#### Input records:
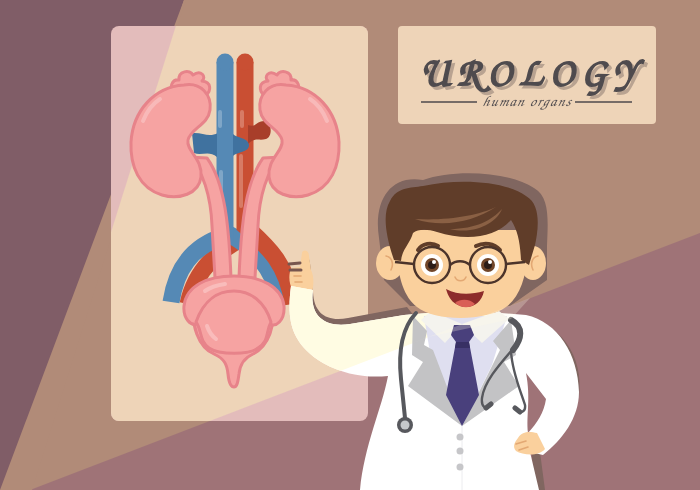
<!DOCTYPE html>
<html lang="en">
<head>
<meta charset="utf-8">
<title>Urology: human organs</title>
<style>
:root{--wall:#9f7377;--wall-dark:#805d67;--beam:#b18b78;--board:#e3bcbb;--board-lit:#eed4b8;--ink:#4f4b4e;--pink:#f6a3a2;--pink-light:#f9bdba;--pink-line:#e7838a;--blue:#5589b5;--blue-dark:#40729f;--red:#c94f33;--red-dark:#a83e2a;--skin:#fad09d;--skin-line:#e3a873;--hair:#603d29;--hair-light:#8a6044;--coat:#fff;--coat-lit:#fffce3;--lapel:#c3c3c5;--shirt:#dfdff0;--tie:#49407c;--steel:#57585d;--shadow:#806660}
*{box-sizing:border-box;margin:0}
html,body{width:700px;height:490px;overflow:hidden}
.poster{position:relative;width:700px;height:490px;background:var(--wall);overflow:hidden}
.scene{position:absolute;inset:0;display:block}
.title-card{position:absolute;left:398px;top:26px;width:258px;height:98px;background:var(--board-lit);border-radius:4px}
.title-card svg{display:block}
.title{font:700 40px "TeX Gyre Chorus",cursive;fill:var(--ink);stroke:var(--ink);stroke-width:1.8}
.title-shadow{fill:#b9a391;stroke:#b9a391}
.subtitle{font:italic 700 15px "TeX Gyre Chorus",cursive;fill:var(--ink)}
.rule{stroke:var(--ink);stroke-width:1.3}
.organ{fill:var(--pink);stroke:var(--pink-line);stroke-width:3;stroke-linejoin:round}
.vessel{fill:none;stroke-width:17}
.blue{stroke:var(--blue)}
.red{stroke:var(--red)}
.shine{fill:none;stroke:#fff;stroke-opacity:.45;stroke-width:4;stroke-linecap:round}
.tube{fill:none;stroke:var(--steel);stroke-linecap:round}
.frame{fill:none;stroke:#4c342b;stroke-width:2.4}
.fold{fill:none;stroke:var(--skin-line);stroke-width:1.6;stroke-linecap:round}
</style>
</head>
<body>
<main class="poster">
<svg class="scene" width="700" height="490" viewBox="0 0 700 490" role="img" aria-label="A doctor points at a chart of kidneys, ureters and bladder">
<defs>
<clipPath id="beam-area"><path d="M184 0H700V233L30 490Z"/></clipPath>
<path id="coat-shape" d="M291 286C287 318 289 342 323 363C345 375 366 378 388 376C382 408 364 446 360 490H539L530 452L543 455C562 440 579 418 579 392C578 354 558 322 526 315L501 313H428L404 315L350 324C325 328 309 316 313 290Z"/>
<g id="kidney-side">
<path class="organ" d="M175 96C167 87 173 79 179 80C178 71 190 69 193 75C201 69 207 77 202 81C212 82 211 91 206 95L195 102Z"/>
<path class="organ" fill="none" d="M188 157C203 168 211 198 212 226L215 278H231C229 226 225 183 207 158Z"/>
<path class="organ" d="M184 85C201 82 212 95 210 110C208 125 191 128 188 140C186 151 203 159 201 177C199 194 179 200 162 195C139 188 130 166 131 142C133 111 154 87 184 85Z"/>
<path class="shine" d="M143 121C147 111 152 104 160 99" opacity=".55"/>
</g>
</defs>

<g id="background">
<path d="M0 0H184L30 490H0Z" fill="var(--wall-dark)"/>
<path d="M184 0H700V233L30 490Z" fill="var(--beam)"/>
<path d="M0 490L184 0H186L32 490Z" fill="var(--beam)"/>
</g>

<g id="chart-board">
<rect x="111" y="26" width="257" height="395" rx="8" fill="var(--board)"/>
<rect x="111" y="26" width="257" height="395" rx="8" fill="var(--board-lit)" clip-path="url(#beam-area)"/>
</g>

<g id="urinary-system">
<g id="vessels">
<path class="vessel red" d="M246 236C218 251 196 268 188 304"/>
<path class="vessel blue" d="M225 232C252 246 271 263 282 304"/>
<path class="vessel red" d="M245 62V226C267 246 287 263 293 304"/>
<circle cx="245" cy="62" r="8.5" fill="var(--red)"/>
<path d="M248 125C255 128 257 121 264 121C272 121 273 137 266 139C259 141 255 137 248 144Z" fill="var(--red-dark)"/>
<path class="vessel blue" d="M225 62V236C191 246 176 270 171 302"/>
<circle cx="225" cy="62" r="8.5" fill="var(--blue)"/>
<path d="M192 133C203 132 208 138 218 133H232C237 139 248 137 249 145C249 153 237 151 232 157H217C209 150 202 156 194 153Z" fill="var(--blue-dark)"/>
<path d="M217 110H233V170H217Z" fill="var(--blue)"/>
<path class="shine" d="M220 112V126M242 112V126M241 156V206M221 172V211" opacity=".55"/>
</g>
<use href="#kidney-side"/>
<use href="#kidney-side" transform="matrix(-1 0 0 1 470 0)"/>
<g id="bladder">
<path class="organ" d="M194 306C191 324 198 347 214 354C225 359 227 365 228 374C229 384 231 387 234 387C237 387 238 382 239 374C240 364 244 358 253 354C269 346 276 324 272 306Z"/>
<path class="organ" fill="var(--pink-light)" d="M184 306C186 286 207 276 234 276C261 276 282 287 284 306C285 320 276 329 268 323C255 297 213 297 199 323C190 328 183 317 184 306Z"/>
<path class="organ" d="M196 322C204 299 219 291 234 291C251 291 265 302 271 322C265 333 270 340 258 348C250 355 219 355 209 348C199 341 202 330 196 322Z"/>
<path class="shine" d="M205 291C212 286 218 285 225 284M207 326C209 332 212 336 216 339" opacity=".6"/>
</g>
</g>

<g id="doctor-shadow" fill="var(--shadow)">
<path d="M379 238C373 200 391 174 423 180C453 169 508 171 534 188C550 197 548 220 547 246V280L510 306H410L384 280Z"/>
<path d="M303 257C311 247 311 276 313 292C314 314 327 322 348 318L407 307L430 336L340 334L302 305Z"/>
<path d="M520 316C560 322 584 355 579 397L530 390Z"/>
<path d="M527 375L549 398L528 436L540 452L545 490H534Z"/>
</g>

<g id="doctor">
<g id="raised-hand">
<path d="M291 268L300 267L302 253C303 249 309 250 309 256L311 270C315 278 313 288 312 293L293 291C288 282 289 274 291 268Z" fill="var(--skin)"/>
<path d="M289 264L300 263M290 270H301" stroke="#77564f" stroke-width="3" stroke-linecap="round"/>
<path class="fold" d="M294 276H301M295 282H302"/>
</g>
<use href="#coat-shape" fill="var(--coat)"/>
<g clip-path="url(#beam-area)"><use href="#coat-shape" fill="var(--coat-lit)"/></g>
<path d="M526 373L546 399C544 413 537 423 528 433C526 415 531 399 526 373Z" fill="var(--wall)"/>
<path d="M518 438C523 430 531 432 537 433L545 449C538 457 523 455 516 451C512 446 515 442 518 438Z" fill="var(--skin)"/>
<path class="fold" d="M516 444L526 441M519 450L528 447"/>

<g id="clothes">
<path d="M424 316H507L492 365L462 426L432 365Z" fill="var(--shirt)"/>
<path d="M413 316L427 331L424 345L433 350L462 426L408 386L423 362L412 355Z" fill="var(--lapel)"/>
<path d="M511 320L493 341L500 350L462 426L519 386L504 362L516 355Z" fill="var(--lapel)"/>
<path d="M431 311L462 324L445 343L421 320ZM499 311L462 324L482 343L509 319Z" fill="#f4f3ee"/>
<path d="M454 325H470L474 335L469 342L479 395L462 426L446 395L456 342L451 335Z" fill="var(--tie)"/>
<path d="M456 342L469 342L470 348H455Z" fill="#383064"/>
<path d="M462 426V490" stroke="#ececef" stroke-width="1"/>
<g fill="#c6c6c9"><circle cx="460" cy="437" r="3.5"/><circle cx="460" cy="451" r="3.5"/><circle cx="460" cy="467" r="3.5"/></g>
</g>

<g id="stethoscope">
<path class="tube" d="M416 313C402 328 398 350 401 379L405 418" stroke-width="4"/>
<circle cx="405" cy="425" r="8" fill="var(--steel)"/><circle cx="405" cy="425" r="4.5" fill="#c5c8cb"/>
<path class="tube" d="M511 320C524 327 522 339 513 350" stroke-width="6"/>
<path class="tube" d="M512 350C499 365 484 382 482 398C481 407 486 410 490 406M511 351C512 372 521 392 525 405C526 413 520 413 517 410" stroke-width="2.4"/>
<path class="tube" d="M486 408L491 404M515 408L520 412" stroke-width="5"/>
</g>

<g id="head">
<ellipse cx="390" cy="263" rx="14" ry="17" fill="var(--skin)"/>
<ellipse cx="533" cy="263" rx="13" ry="17" fill="var(--skin)"/>
<path class="fold" d="M386 256C392 257 394 264 391 270M538 256C532 257 530 264 533 270"/>
<path d="M397 230H527C530 263 524 294 506 307C488 321 435 322 417 307C400 294 395 264 397 230Z" fill="var(--skin)"/>
<path d="M394 260C386 237 382 214 390 201C397 187 410 188 423 186C459 178 506 181 526 196C542 205 538 231 535 245L529 265L521 260C520 242 518 231 511 220C496 237 468 242 437 232C427 229 418 229 413 233C410 244 402 249 401 261Z" fill="var(--hair)"/>
<path d="M415 219C443 228 473 222 496 207C480 215 448 221 415 219ZM450 229C476 229 492 220 502 209C497 222 476 235 450 229Z" fill="var(--hair-light)"/>
<path d="M418 250C422 243 432 242 438 246M476 246C484 242 494 243 500 250" fill="none" stroke="var(--hair)" stroke-width="4" stroke-linecap="round"/>
<g id="eyes">
<circle cx="432" cy="265" r="11" fill="#fff"/><circle cx="488" cy="265" r="11" fill="#fff"/>
<circle cx="432" cy="265" r="7" fill="#714629"/><circle cx="488" cy="265" r="7" fill="#714629"/>
<circle cx="432" cy="265" r="4" fill="#2b1c17"/><circle cx="488" cy="265" r="4" fill="#2b1c17"/>
<circle cx="434" cy="262" r="2" fill="#fff"/><circle cx="490" cy="262" r="2" fill="#fff"/>
</g>
<circle class="frame" cx="432" cy="265" r="18"/><circle class="frame" cx="488" cy="265" r="18"/>
<path class="frame" d="M450 265C456 260 464 260 470 265M414 264L395 262M506 264L525 262"/>
<path class="fold" d="M455 277C457 282 464 282 466 277"/>
<path d="M446 289C458 295 470 295 484 291C481 306 467 311 456 304C451 301 448 296 446 289Z" fill="#8d2c2b"/>
<path d="M455 303C461 298 470 299 475 304C469 309 461 308 455 303Z" fill="#d95f56"/>
</g>
<path d="M397 349L530 298L511 319L428 337Z" fill="var(--coat-lit)" opacity=".25"/>
</g>
</svg>

<header class="title-card">
<svg width="258" height="98" viewBox="0 0 258 98">
<text class="title title-shadow" x="25" y="62" textLength="216" lengthAdjust="spacing" aria-hidden="true">UROLOGY</text>
<text class="title" x="22" y="59" textLength="216" lengthAdjust="spacing" role="heading" aria-level="1">UROLOGY</text>
<path class="rule" d="M23 76H79M177 76H234"/>
<text class="subtitle" x="84" y="80" textLength="88" lengthAdjust="spacing">human organs</text>
</svg>
</header>
</main>
</body>
</html>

#### Problem to work on:
When the word "body" shows up in a line of the entries, report that line.

#### Answer below:
html,body{width:700px;height:490px;overflow:hidden}
<body>
</body>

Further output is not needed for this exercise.